MATT ALGARIN 315-4462 | @DestinlogMatt

Large portions of Holiday Isle near the existing east jetty, as well as the Air Force property which houses the west jetty were once blanketed by easements, but now only one remains — Tract 101-E-6.

This particular easement — a t-shaped sand dike — through the Army Corps of Engineers runs across Parcel B, which is a privately owned piece of property near the Destin Pointe subdivision. Parcel B has been at the center of much debate between property owners and the city of Destin, as questions of how the land use designation on the parcel was changed from conservation to High Density Residential (HDR) and whether the property could be developed.

"Your citizens have concerns for this land," Diana Lynn told city leaders during Tuesday night's Destin City Council meeting.

Patrick Robbins, chief of legislative and public affairs for the Mobile District of the Army Corps of Engineers, told The Log the easement allowed for the corps to operate and maintain the jetty system and sand dike.

"We will not allow any development on this parcel beyond that allowed under the terms of the agreement," he wrote in an email.

The agreement Robbins referred to relates to the types of development that can and cannot take place along the easement area. The property owner is allowed to construct a fence, boardwalk, walking/jogging paths, camp sites, unpaved parking areas and material/equipment storage.

However, they are not allowed to build structures, docks/piers, light poles, install utilities or perform any use that would increase operations and maintenance costs to the Corps of Engineers.

So could the easement eventually be lifted from Parcel B, Sure, but it's not likely.

Waylon Register, a site manager for the Corps of Engineers out of the Panama City office, told city leaders the easement would "remain in place as long as the jetty is there."

Councilwoman Prebble Ramswell, who had this item on the agenda under her name, said the most important takeaway from Tuesday's meeting -- where Register presented city leaders with a history of East Pass and the corps role -- was that the easement and sand dike system not only encompass all parcels in the vicinity, but navigational servitude over the area. She said this adds a "more protective" layer of land protection.

"The Corps made it crystal clear that no permanent structures or paving are allowed in these areas," she wrote in an email. "This underscores the need for the city to ensure the zoning in this area is conservation/conservation-private so as to be compatible with its lawful allowable use."

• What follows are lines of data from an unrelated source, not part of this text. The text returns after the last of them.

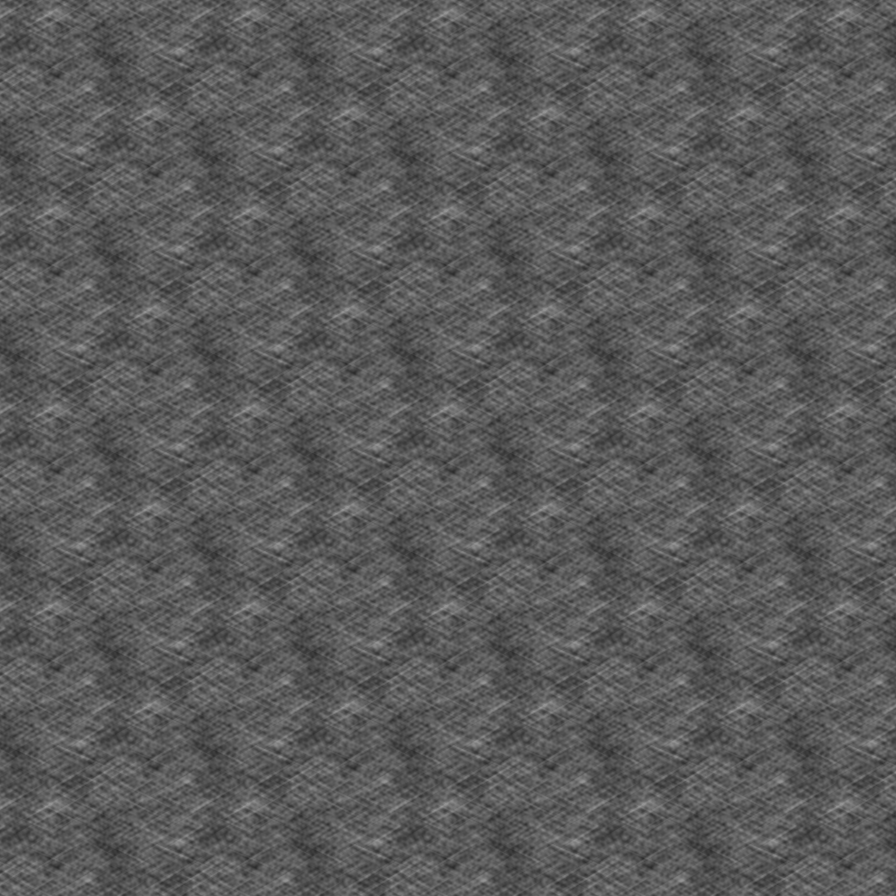
Give the GLSL for this texture, as a Shadertoy shader.

```glsl
// Gray cross-hatched scratched cloth, repeating in a half-drop diamond layout.

// Pseudo-random unit gradient for an integer cell.
vec2 cellGradient(ivec2 cell, uint seed) {
    uint h = uint(cell.x) * 1597334677u ^ uint(cell.y) * 3812015801u ^ seed * 2654435769u;
    h = (h ^ (h >> 15)) * 2246822519u;
    h = (h ^ (h >> 13)) * 3266489917u;
    h ^= h >> 16;
    float angle = float(h & 65535u) / 65536.0 * 6.28319;
    return vec2(cos(angle), sin(angle));
}

// Gradient noise of period 1 in q. The integer rows "along" and "across"
// give the cell frequencies, so their directions and lengths shape the strokes.
float tiledNoise(vec2 q, vec2 along, vec2 across, uint seed) {
    vec2 p = vec2(dot(q, along), dot(q, across));
    vec2 f = fract(p);
    ivec2 base = ivec2(floor(p)), a = ivec2(along), b = ivec2(across);
    int count = abs(a.x * b.y - a.y * b.x);
    vec2 blend = f * f * f * (f * (f * 6.0 - 15.0) + 10.0);
    float sum = 0.0;
    for (int i = 0; i < 4; i++) {
        ivec2 corner = ivec2(i & 1, i >> 1);
        ivec2 c = base + corner;
        // Cells that differ by a whole tile share one wrapped index.
        ivec2 index = ivec2(b.y * c.x - a.y * c.y, a.x * c.y - b.x * c.x);
        index = (index % count + count) % count;
        vec2 w = mix(1.0 - blend, blend, vec2(corner));
        sum += w.x * w.y * dot(cellGradient(index, seed), f - vec2(corner));
    }
    return sum;
}

// Soft round patch that repeats with the tile.
float patchAt(vec2 q, vec2 center, float sharpness) {
    vec2 d = fract(q - center + 0.5) - 0.5;
    return exp(-sharpness * dot(d, d));
}

void mainImage(out vec4 fragColor, in vec2 fragCoord) {
    vec2 uv = fragCoord / iResolution.y;

    // Diagonal tile axes: about four and a half repeats each way.
    vec2 r = (uv - vec2(0.208, 0.902)) * 4.53;
    vec2 q = vec2(r.x + r.y, r.x - r.y);

    // Broad light and dark wear.
    float wear = 0.10 * tiledNoise(q, vec2(4, 1), vec2(-1, 4), 1u);
    wear += 0.035 * patchAt(q, vec2(-0.18, -0.06), 45.0);
    wear += 0.035 * patchAt(q, vec2(0.26, 0.46), 40.0);
    wear += 0.030 * patchAt(q, vec2(0.14, -0.22), 50.0);
    wear -= 0.035 * patchAt(q, vec2(-0.38, -0.42), 30.0);
    wear -= 0.030 * patchAt(q, vec2(-0.18, 0.42), 30.0);
    wear -= 0.060 * patchAt(q, vec2(0.0), 250.0);

    // Fine hatching, rising and falling to the right.
    float rising = tiledNoise(q, vec2(5, 1), vec2(9, -35), 2u)
                 + 0.5 * tiledNoise(q, vec2(8, 3), vec2(7, -22), 3u);
    float falling = tiledNoise(q, vec2(2, 5), vec2(34, -11), 4u)
                  + 0.5 * tiledNoise(q, vec2(2, 8), vec2(22, -7), 5u);
    float hatch = 0.12 * (rising + falling);

    // Sparse long pale scratches.
    float scratch = max(tiledNoise(q, vec2(2, 1), vec2(8, -31), 6u) - 0.2, 0.0)
                  + max(tiledNoise(q, vec2(1, 2), vec2(30, -11), 7u) - 0.2, 0.0);

    // Fibre grain.
    float grain = tiledNoise(q, vec2(31, 13), vec2(-13, 31), 8u);

    float gray = 0.345 + wear + hatch * (1.0 + 3.0 * wear) + 0.22 * scratch + 0.11 * grain;
    fragColor = vec4(vec3(clamp(gray, 0.16, 0.58)), 1.0);
}
```
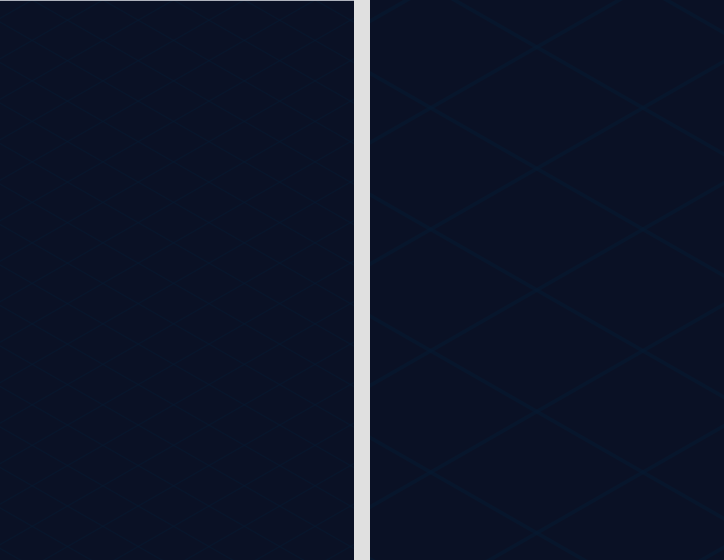
Left, the full canvas; right, a detail of the centre.
A WebGL 1 fragment shader for this pattern:

```glsl
precision highp float;
// Faint blue diamond lattice on a midnight navy ground, with a pale hairline along the top edge.

uniform vec2 u_resolution;

// All lengths are fractions of the canvas height.
const vec2 DIAMOND_SIZE = vec2(0.1263, 0.0723);
const vec2 LATTICE_ANCHOR = vec2(0.310, 0.494);
const float LINE_WIDTH = 0.0022;
const float LINE_OPACITY = 0.6;
const float EDGE_WIDTH = 0.0014;

const vec3 NAVY = vec3(0.039, 0.067, 0.145);
const vec3 LINE_BLUE = vec3(0.022, 0.098, 0.190);
const vec3 EDGE_PALE = vec3(0.86, 0.87, 0.90);

// Distance to the nearest whole number.
float distanceToInteger(float value) {
  return abs(fract(value + 0.5) - 0.5);
}

// Smoothed coverage of a band reaching halfWidth from its centre.
float band(float dist, float halfWidth, float pixel) {
  return clamp((halfWidth - dist) / pixel + 0.5, 0.0, 1.0);
}

// Coverage of one family of parallel lines crossing the diamonds.
float diagonalLines(vec2 cell, float slant, vec2 size, float width, float pixel) {
  float gradient = length(1.0 / size);
  float dist = distanceToInteger(cell.x + slant * cell.y) / gradient;
  return band(dist, 0.5 * width, pixel);
}

void main() {
  float pixel = 1.0 / u_resolution.y;
  vec2 position = gl_FragCoord.xy * pixel;
  vec2 cell = (position - LATTICE_ANCHOR) / DIAMOND_SIZE;

  // Two translucent line families, so crossings are slightly stronger.
  float rising = diagonalLines(cell, -1.0, DIAMOND_SIZE, LINE_WIDTH, pixel);
  float falling = diagonalLines(cell, 1.0, DIAMOND_SIZE, LINE_WIDTH, pixel);
  vec3 color = mix(NAVY, LINE_BLUE, rising * LINE_OPACITY);
  color = mix(color, LINE_BLUE, falling * LINE_OPACITY);

  // Pale hairline along the top.
  float topEdge = band(1.0 - position.y, EDGE_WIDTH, pixel);
  color = mix(color, EDGE_PALE, topEdge);

  gl_FragColor = vec4(color, 1.0);
}
```
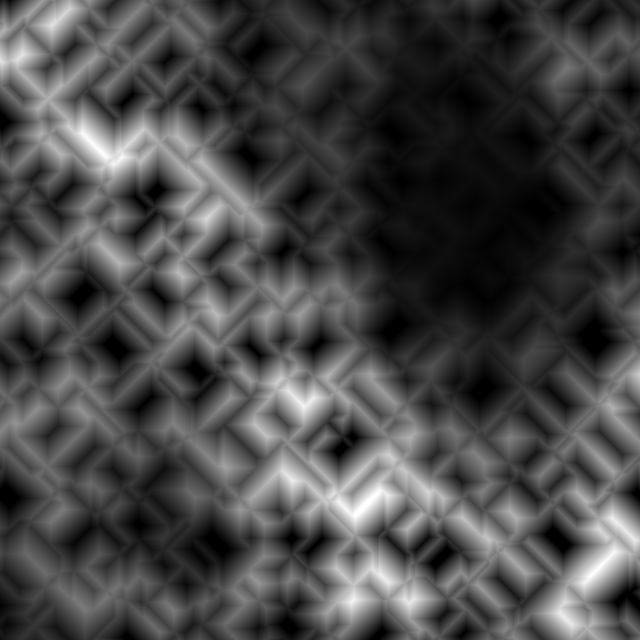
Give the GLSL for this texture, as a Shadertoy shader.

```glsl
// Diagonal facets of second-nearest Manhattan cells, lit by a soft cloudy band.

#define CELLS 13.0        // cells across the canvas
#define JITTER 0.92       // scatter of the points inside their cells
#define CELL_LOW 0.36     // cell distance drawn as black
#define CELL_RANGE 0.85   // cell distance from black to full light
#define CLOUD_SCALE 4.0   // cloud patches across the canvas
#define CLOUD_AMOUNT 0.65 // strength of the cloud variation
#define BASE_LIGHT 0.34   // light away from the band
#define BAND_LIGHT 0.54   // extra light on the band
#define BAND_WIDTH 0.17   // half width of the band
#define VOID_DEPTH 0.27   // light removed from the dark hollow
#define MIN_LIGHT 0.05    // darkest light level

vec2 hash22(vec2 p) {
    vec3 q = fract(p.xyx * vec3(0.1031, 0.1030, 0.0973));
    q += dot(q, q.yzx + 33.33);
    return fract((q.xx + q.yz) * q.zy);
}

float valueNoise(vec2 p) {
    vec2 i = floor(p), f = fract(p);
    f = f * f * f * (f * (f * 6.0 - 15.0) + 10.0);
    float low = mix(hash22(i).x, hash22(i + vec2(1, 0)).x, f.x);
    float high = mix(hash22(i + vec2(0, 1)).x, hash22(i + vec2(1, 1)).x, f.x);
    return mix(low, high, f.y);
}

float clouds(vec2 p) {
    float sum = 0.0, weight = 0.6;
    for (int octave = 0; octave < 3; octave++) {
        sum += weight * (valueNoise(p) - 0.5);
        p = p * 2.0 + 17.3;
        weight *= 0.5;
    }
    return sum;
}

// Manhattan distance to the second-nearest scattered point
float secondNearest(vec2 p) {
    vec2 cell = floor(p);
    float nearest = 8.0, second = 8.0;
    for (int y = -2; y <= 2; y++) {
        for (int x = -2; x <= 2; x++) {
            vec2 id = cell + vec2(x, y);
            vec2 point = id + 0.5 + JITTER * (hash22(id + 41.0) - 0.5);
            vec2 offset = abs(point - p);
            float d = offset.x + offset.y;
            second = min(second, max(nearest, d));
            nearest = min(nearest, d);
        }
    }
    return second;
}

// Bell-shaped spot with separate radii
float spot(vec2 p, vec2 center, vec2 radius) {
    vec2 q = (p - center) / radius;
    return exp(-dot(q, q));
}

// Broad light: a band falling to the right, a hollow and two glows
float broadLight(vec2 uv) {
    float t = clamp(uv.x / 0.75, 0.0, 1.0);
    float bandHeight = 0.90 - 0.80 * t * t * (3.0 - 2.0 * t);
    float slope = 6.4 * t * (1.0 - t);
    float d = (uv.y - bandHeight) / sqrt(1.0 + slope * slope) / BAND_WIDTH;
    float light = BASE_LIGHT + BAND_LIGHT * exp(-d * d);
    light -= VOID_DEPTH * spot(uv, vec2(0.74, 0.70), vec2(0.14, 0.30));
    light += 0.20 * spot(uv, vec2(0.95, 0.42), vec2(0.13, 0.16));
    light += 0.35 * spot(uv, vec2(0.25, 0.02), vec2(0.13, 0.10));
    light += CLOUD_AMOUNT * clouds(uv * CLOUD_SCALE + 5.7) * (0.35 + light);
    return max(light, MIN_LIGHT);
}

void mainImage(out vec4 fragColor, in vec2 fragCoord) {
    vec2 uv = fragCoord / iResolution.y;
    float facets = max((secondNearest(uv * CELLS) - CELL_LOW) / CELL_RANGE, 0.0);
    float gray = clamp(facets * broadLight(uv), 0.0, 1.0);
    fragColor = vec4(vec3(gray), 1.0);
}
```
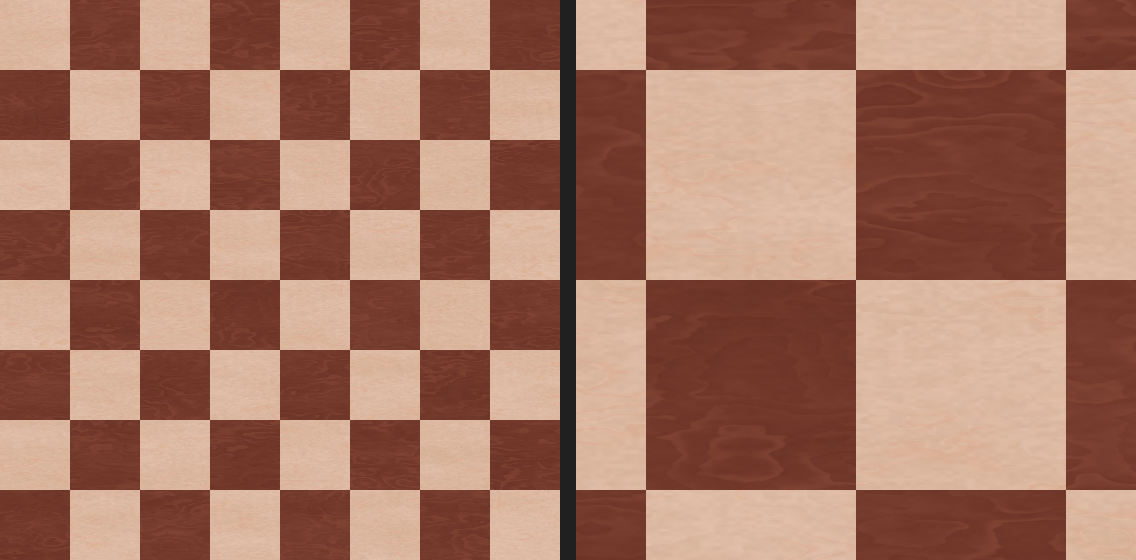
Left: the whole. Right: its middle third, enlarged.
Give the GLSL for this pattern, as a WebGL 1 fragment shader.

```glsl
precision highp float;
// Chequerboard of dark and pale wood veneer squares, each with its own wavy horizontal grain.

uniform vec2 u_resolution;

#define SQUARES 8.0
#define GRAIN_SCALE vec2(1.7, 6.0)
#define FIBRE_SCALE vec2(9.0, 42.0)
#define RINGS 6.0
#define DARK_SHADE vec3(0.425, 0.205, 0.155)
#define DARK_SHEEN vec3(0.475, 0.247, 0.186)
#define DARK_LINE vec3(0.525, 0.285, 0.205)
#define PALE_SHADE vec3(0.842, 0.697, 0.597)
#define PALE_SHEEN vec3(0.878, 0.742, 0.656)
#define PALE_LINE vec3(0.850, 0.655, 0.540)

float hash(vec2 p) {
  return fract(sin(dot(p, vec2(127.1, 311.7))) * 43758.5453);
}

float noise(vec2 p) {
  vec2 i = floor(p);
  vec2 f = fract(p);
  f = f * f * (3.0 - 2.0 * f);
  return mix(mix(hash(i), hash(i + vec2(1.0, 0.0)), f.x),
             mix(hash(i + vec2(0.0, 1.0)), hash(i + vec2(1.0, 1.0)), f.x), f.y);
}

float fbm(vec2 p) {
  float sum = 0.0;
  float amplitude = 0.55;
  for (int i = 0; i < 4; i++) {
    sum += amplitude * noise(p);
    p = p * 2.03 + vec2(17.3, 9.1);
    amplitude *= 0.42;
  }
  return sum;
}

// Signed alternation along each axis, smoothed over one pixel at the joints.
vec2 alternate(vec2 board, vec2 pixelsPerSquare) {
  vec2 toJoint = 0.5 - abs(fract(board) - 0.5);
  vec2 side = 1.0 - 2.0 * mod(floor(board), 2.0);
  return side * clamp(toJoint * pixelsPerSquare * 2.0, 0.0, 1.0);
}

void main() {
  vec2 board = gl_FragCoord.xy / u_resolution * SQUARES;
  vec2 square = mod(floor(board), SQUARES);
  vec2 local = fract(board);

  // Every square is cut from a different part of the veneer, so joints hide the wrap.
  vec2 cut = 60.0 * vec2(hash(square + 3.7), hash(square + 19.2));
  vec2 grain = local * GRAIN_SCALE + cut;

  // Contours of a stretched height field form the growth rings.
  float height = fbm(grain);
  float ring = fract(height * RINGS);
  float line = smoothstep(0.55, 0.88, ring) * (1.0 - smoothstep(0.9, 1.0, ring));
  line *= smoothstep(0.25, 0.75, noise(grain * vec2(1.3, 0.8) + 31.0));

  // Fine fibres, broad streaks and a small shift of tone per square.
  float fibre = noise(local * FIBRE_SCALE + cut) - 0.5;
  float speck = noise(local * vec2(30.0, 58.0) + cut.yx) - 0.5;
  float streak = noise(local * vec2(0.9, 4.5) + cut.yx) - 0.5;
  float tint = hash(square + 41.5) - 0.5;
  float sheen = 0.5 + 0.45 * (ring - 0.5) + 0.65 * streak + 0.35 * fibre + 0.25 * tint;

  vec3 dark = mix(DARK_SHADE, DARK_SHEEN, clamp(sheen, 0.0, 1.0));
  dark = mix(dark, DARK_LINE, 0.45 * line) + 0.012 * speck;
  vec3 pale = mix(PALE_SHADE, PALE_SHEEN, clamp(sheen + 0.1, 0.0, 1.0));
  pale = mix(pale, PALE_LINE, 0.45 * line) + 0.03 * speck;

  vec2 side = alternate(board, u_resolution / SQUARES);
  gl_FragColor = vec4(mix(pale, dark, 0.5 + 0.5 * side.x * side.y), 1.0);
}
```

As for the zoning of Parcel B, when The Log asked Robbins about the change from conservation to HDR, he said it wasn't the Corps place to get into zoning regulations.

There was no action taken on this item Tuesday. The city is still in the process of securing legal counsel to independently explore the land use change from conservation to HDR.